In 1963, the northern Italian town of Reggio Emilia began developing a remarkably creative and successful pre-school program. Today, the town spends nearly 12 percent of its budget to support 22 pre-primary schools for three- to six-year-olds and 13 infant-toddler centers for children aged three months to three years.
Like other quality pre-school programs, the Reggio Emilia approach grew from the belief that “children are rich, powerful people, full of the desire and the ability to grow up and construct their own knowledge.” According to the Reggio Emilia philosophy, children should not be taught anything they could not learn themselves. In addition, educators in Reggio Emilia believe that children have the right to interact and communicate with one another, as well as with caring, respectful adults. Creativity and learning are considered part of the same process; children create their own knowledge as they explore their environment.
This philosophy is reflected not only in the curriculum, but in the school’s environment as well. The entire design of the school, including its layout, furniture, materials and landscaping, are planned to be safe, supportive, and stimulating. Each school is designed around a kind of town square that serves as the communication center of the school. Children of different ages play together here. Unbreakable mirrored surfaces and lots of natural light from skylights and glass walls provide plenty of opportunities to observe the outdoors – nature, weather, light, and shadows.
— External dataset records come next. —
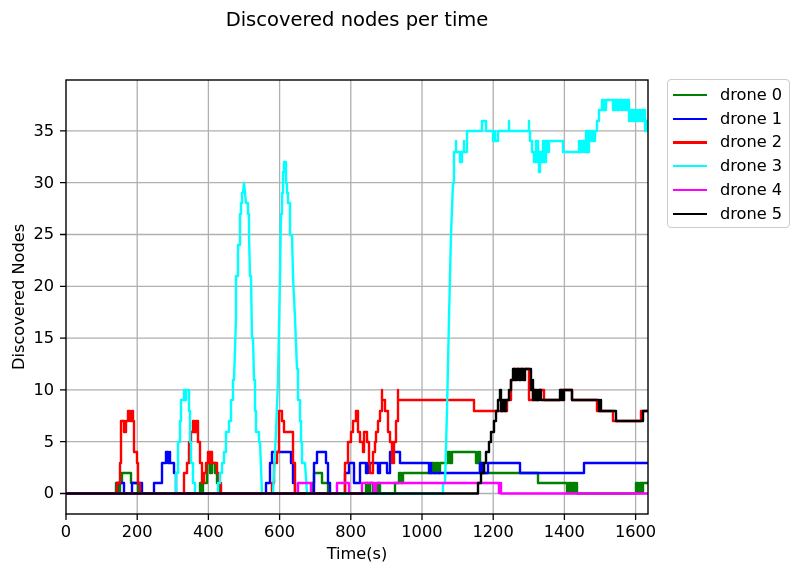
<!DOCTYPE html>
<html lang="en">
<head>
<meta charset="utf-8">
<title>Discovered nodes per time</title>
<style>
:root {
  --ink: #000;
  --paper: #fff;
  --grid: #b0b0b0;
  --frame: #ccc;
  --drone-0: #008000;
  --drone-1: #00f;
  --drone-2: #f00;
  --drone-3: #0ff;
  --drone-4: #f0f;
  --drone-5: #000;
}
* { box-sizing: border-box; margin: 0; padding: 0; }
html, body { width: 800px; height: 574px; overflow: hidden; background: var(--paper); }
.chart {
  position: relative;
  width: 800px;
  height: 574px;
  overflow: hidden;
  color: var(--ink);
  font: 16.2px/20px "DejaVu Sans", Verdana, sans-serif;
  white-space: nowrap;
}
.chart > * { position: absolute; }
.title {
  left: 66px; top: 8px; width: 582px;
  font-size: 19.5px; font-weight: 400; line-height: 24px; text-align: center;
}
.plot { left: 0; top: 0; width: 800px; height: 574px; }
.grid { stroke: var(--grid); stroke-width: 1.3; }
.ticks { stroke: var(--ink); stroke-width: 1.3; }
.axes { fill: none; stroke: var(--ink); stroke-width: 1.4; }
.series { fill: none; stroke-width: 2.4; stroke-linejoin: round; }
.x-labels { left: 30.4px; top: 522px; display: flex; list-style: none; }
.x-labels li { width: 71.2px; text-align: center; }
.y-labels { left: 14px; top: 105px; width: 40px; list-style: none; }
.y-labels li { height: 51.8px; display: flex; align-items: center; justify-content: flex-end; }
.x-title { left: 66px; top: 544px; width: 582px; text-align: center; }
.y-title {
  left: 9px; top: 80px; width: 20px; height: 434px;
  writing-mode: vertical-rl; transform: rotate(180deg); text-align: center;
}
.legend {
  left: 667px; top: 79px; width: 123px; height: 149px;
  padding: 3px 0 0 5px;
  border: 1.5px solid var(--frame); border-radius: 4px;
  list-style: none;
}
.legend li { display: flex; align-items: center; gap: 13px; height: 23.8px; }
.legend li::before { content: ""; width: 34px; height: 2.4px; background: var(--line); }
</style>
</head>
<body>
<main class="chart">
  <h1 class="title">Discovered nodes per time</h1>

  <svg class="plot" viewBox="0 0 800 574" role="img" aria-label="Line chart of discovered nodes over time for six drones">
    <defs><clipPath id="plot-area"><rect x="66" y="80" width="582" height="434"/></clipPath></defs>
    <path class="grid" d="M137.2 80V514M208.4 80V514M279.6 80V514M350.8 80V514M422 80V514M493.2 80V514M564.4 80V514M635.6 80V514M66 493.5H648M66 441.7H648M66 389.9H648M66 338.1H648M66 286.3H648M66 234.5H648M66 182.7H648M66 130.9H648"/>
    <path class="ticks" d="M66 514v6M137.2 514v6M208.4 514v6M279.6 514v6M350.8 514v6M422 514v6M493.2 514v6M564.4 514v6M635.6 514v6M66 493.5h-6M66 441.7h-6M66 389.9h-6M66 338.1h-6M66 286.3h-6M66 234.5h-6M66 182.7h-6M66 130.9h-6"/>
    <g class="series" clip-path="url(#plot-area)">
      <path id="drone-0" stroke="var(--drone-0)" d="M66 493.5H116V483H118V493H120V483H122V473H131V483H138V493.5H200V483H202V493H203V483H207V463H210V473H212V463H215V473H217V483H219V493.5H312V483H314V473H322V483H328V493.5H366V483H368V493H370V483H373V493H378V483H380V493.5H395V483H399V473H401V483H403V473H432V463H434V473H436V463H438V473H440V463H448V452H450V463H452V452H476V463H478V452H480V473H482V463H484V473H538V483H567V493H569V483H571V493H573V483H575V493H577V483V493.5H636V483H638V493H640V483H642V493H643V483H648"/>
      <path id="drone-1" stroke="var(--drone-1)" d="M66 493.5H117V483H124V493.5H132V483H142V493.5H154V483H162V463H166V452H168V463H170V452V463H174V473H176V493.5H266V483H270V463H272V452H291V463H293V483H295V493.5H314V463H317V452H326V463H328V483H330V493.5H345V473H349V463H354V483H360V463H366V473H368V463H378V473H380V463H387V473H390V452H400V463H429V473H431V463V473H480V463H482V473H488V463H520V473H584V463H648"/>
      <path id="drone-2" stroke="var(--drone-2)" d="M66 493.5H117V483H120V463H121V421H124V432H126V421H128V411H130V421H132V411H133V421H134V452H137V463H138V483H140V493.5H184V473H187V463H189V442H191V432H193V421H194V432H196V421H198V442H200V463H202V483H204V473H206V463H208V452H210V463H211V452H212V463H217V473H219V483H221V493.5H272V483H274V463H277V452H279V411H282V421H284V432H293V463H295V493.5H345V463H348V442H351V432H353V421H356V411H358V432H360V442H363V452H364V432H367V442H369V463H370V473H373V452H375V442H376V432H378V421H380V411H382V390V400H385V411H388V432H390V442H392V463H394V442H396V421H398V390V400H474V411H507V400H511V380H514V369H529V400H533V390H535V400H539V390H544V400H561V390H572V400H597V411H613V421H641V411H648"/>
      <path id="drone-3" stroke="var(--drone-3)" d="M66 493.5H176V473H178V442H180V421H181V400H184V390H185V400H186V390H189V411H190V442H191V463H193V483H195V493.5H218V483H220V473H222V463H224V452H226V432H229V421H231V400H233V380H234L236 318V276H238V245H240V214H241V203H242V193H243L244 183L246 203H248V214H249V235L250 276H251L252 338H253L254 380H255V411H256V432H259V442H260L262 493.5H273L276 432L278 380L280 276L281 214H282V193H283V172H284V162H286V183H287V193H288V203H290V235H292L293 276L295 318L297 369H298V400H300V421H301V442H302V463H305L307 493.5H443V483H445L447 411L449 318L451 235L453 183H454V152H456V141V152H460V162H462V152H464V141V152H467V131H482V121H486V131H493V141H495V131V141H498V131H509V121V131H529V121V131H530V141H532V152H534V162H536V141H538V162H539V172H540V152H541V162H543V141H544V162H546V141H548V152H549V141H563V152H579V141H580V152H582V141H584V152H586V131H587V152H589V131H590V141H592V131H593V141H595V131H597V121H599V110H602V100H604V110H606V100H613V110H615V100H617V110H619V100H621V110H623V100H625V110H627V100H629V121H631V110H633V121H635V110H637V121H639V110H641V121H643V110H645V131H646V121H648V131"/>
      <path id="drone-4" stroke="var(--drone-4)" d="M66 493.5H298V483H311V493.5H337V483H349V493.5H362V483H374V493H376V483H499V493H501V483V493.5H648"/>
      <path id="drone-5" stroke="var(--drone-5)" d="M66 493.5H478V483H481V473H484V463H486V452H489V442H491V432H494V421H496V411H498V400H500V390H501V411H503V400H505V411H506V400H509V390H511V380H513V369H515V380H517V369H519V380H521V369H523V380H525V369H531V390H533V380V400H535V390H537V400H539V390H541V400H560V390H562V400H564V390H572V400H599V411H601V400V411H616V421H643V411H648"/>
    </g>
    <rect class="axes" x="66" y="80" width="582" height="434"/>
  </svg>

  <ul class="y-labels">
    <li>35</li><li>30</li><li>25</li><li>20</li><li>15</li><li>10</li><li>5</li><li>0</li>
  </ul>
  <ul class="x-labels">
    <li>0</li><li>200</li><li>400</li><li>600</li><li>800</li><li>1000</li><li>1200</li><li>1400</li><li>1600</li>
  </ul>
  <p class="y-title">Discovered Nodes</p>
  <p class="x-title">Time(s)</p>

  <ul class="legend">
    <li style="--line: var(--drone-0)">drone 0</li>
    <li style="--line: var(--drone-1)">drone 1</li>
    <li style="--line: var(--drone-2)">drone 2</li>
    <li style="--line: var(--drone-3)">drone 3</li>
    <li style="--line: var(--drone-4)">drone 4</li>
    <li style="--line: var(--drone-5)">drone 5</li>
  </ul>
</main>
</body>
</html>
Every school has one classroom each for three-, four-, and five-year-olds with 25 students and two teachers per classroom. The dining room has small tables which the children set and decorate themselves. In addition, there is a kind of arts-materials library, a workshop where an artist-in-residence is available to assist and guide students as they create and explore. The guiding principle behind the school’s philosophy, as well as behind every curricular decision and interaction between teacher and child, is that children are accepted and valued for who they are.
Teachers take notes and photographs
Teachers in Reggio Emilia schools routinely take notes and photographs and make tape recordings in their classes. They also meet together for up to six hours every week to review these notes and photographs, to share their ideas, and to discuss plans for their children. Teachers then plan activities developed for each child based on his or her interests. Teachers learn by listening, observing, asking questions, reflecting on responses, and introducing materials and ideas for children to use to expand their understanding. They support children in learning activities by encouraging them, by helping them organize their ideas, and by supplying them with materials.
Many projects begin in small groups where discussion and cooperation among children lead to a variety of ideas and activities. Anything that inspires a child can lead to a project which can last from a few days to several months. Children are not rushed; they are allowed to work at their own pace.
The school day follows a general sequence, but no precise schedule. After greeting the children, teachers offer a choice of activities, followed by a class meeting time when children and teachers talk about events at home and school, and about ideas for the day. Children then have about two hours in which to explore and “work” before they break for lunch. After lunch, there is a long rest time followed by more activity time before the children leave about 4:00. There is extended care for families who need it.
Teachers stay with the same children for three years or until children move on to primary school. This allows teachers time to develop meaningful partnership with parents. Families are expected to share with the school the responsibility for educating their children. Parents become deeply involved with the school and its plans for their children. Parents, teachers, and children meet at school several times before the school year begins. During the school year, there are individual meetings with parents, as well as group discussions and social events to strengthen parent-teacher partnerships. Teachers report that relationships with families can be challenging, but that it is essential to “serve and work with families in order to serve children.”
“Reggio Emilia: A Model in Creativity” Scholastic Pre-K Today Volume 7, Number 2, pp. 81-84.
Published in ERN November/December 1992 Volume 5 Number 5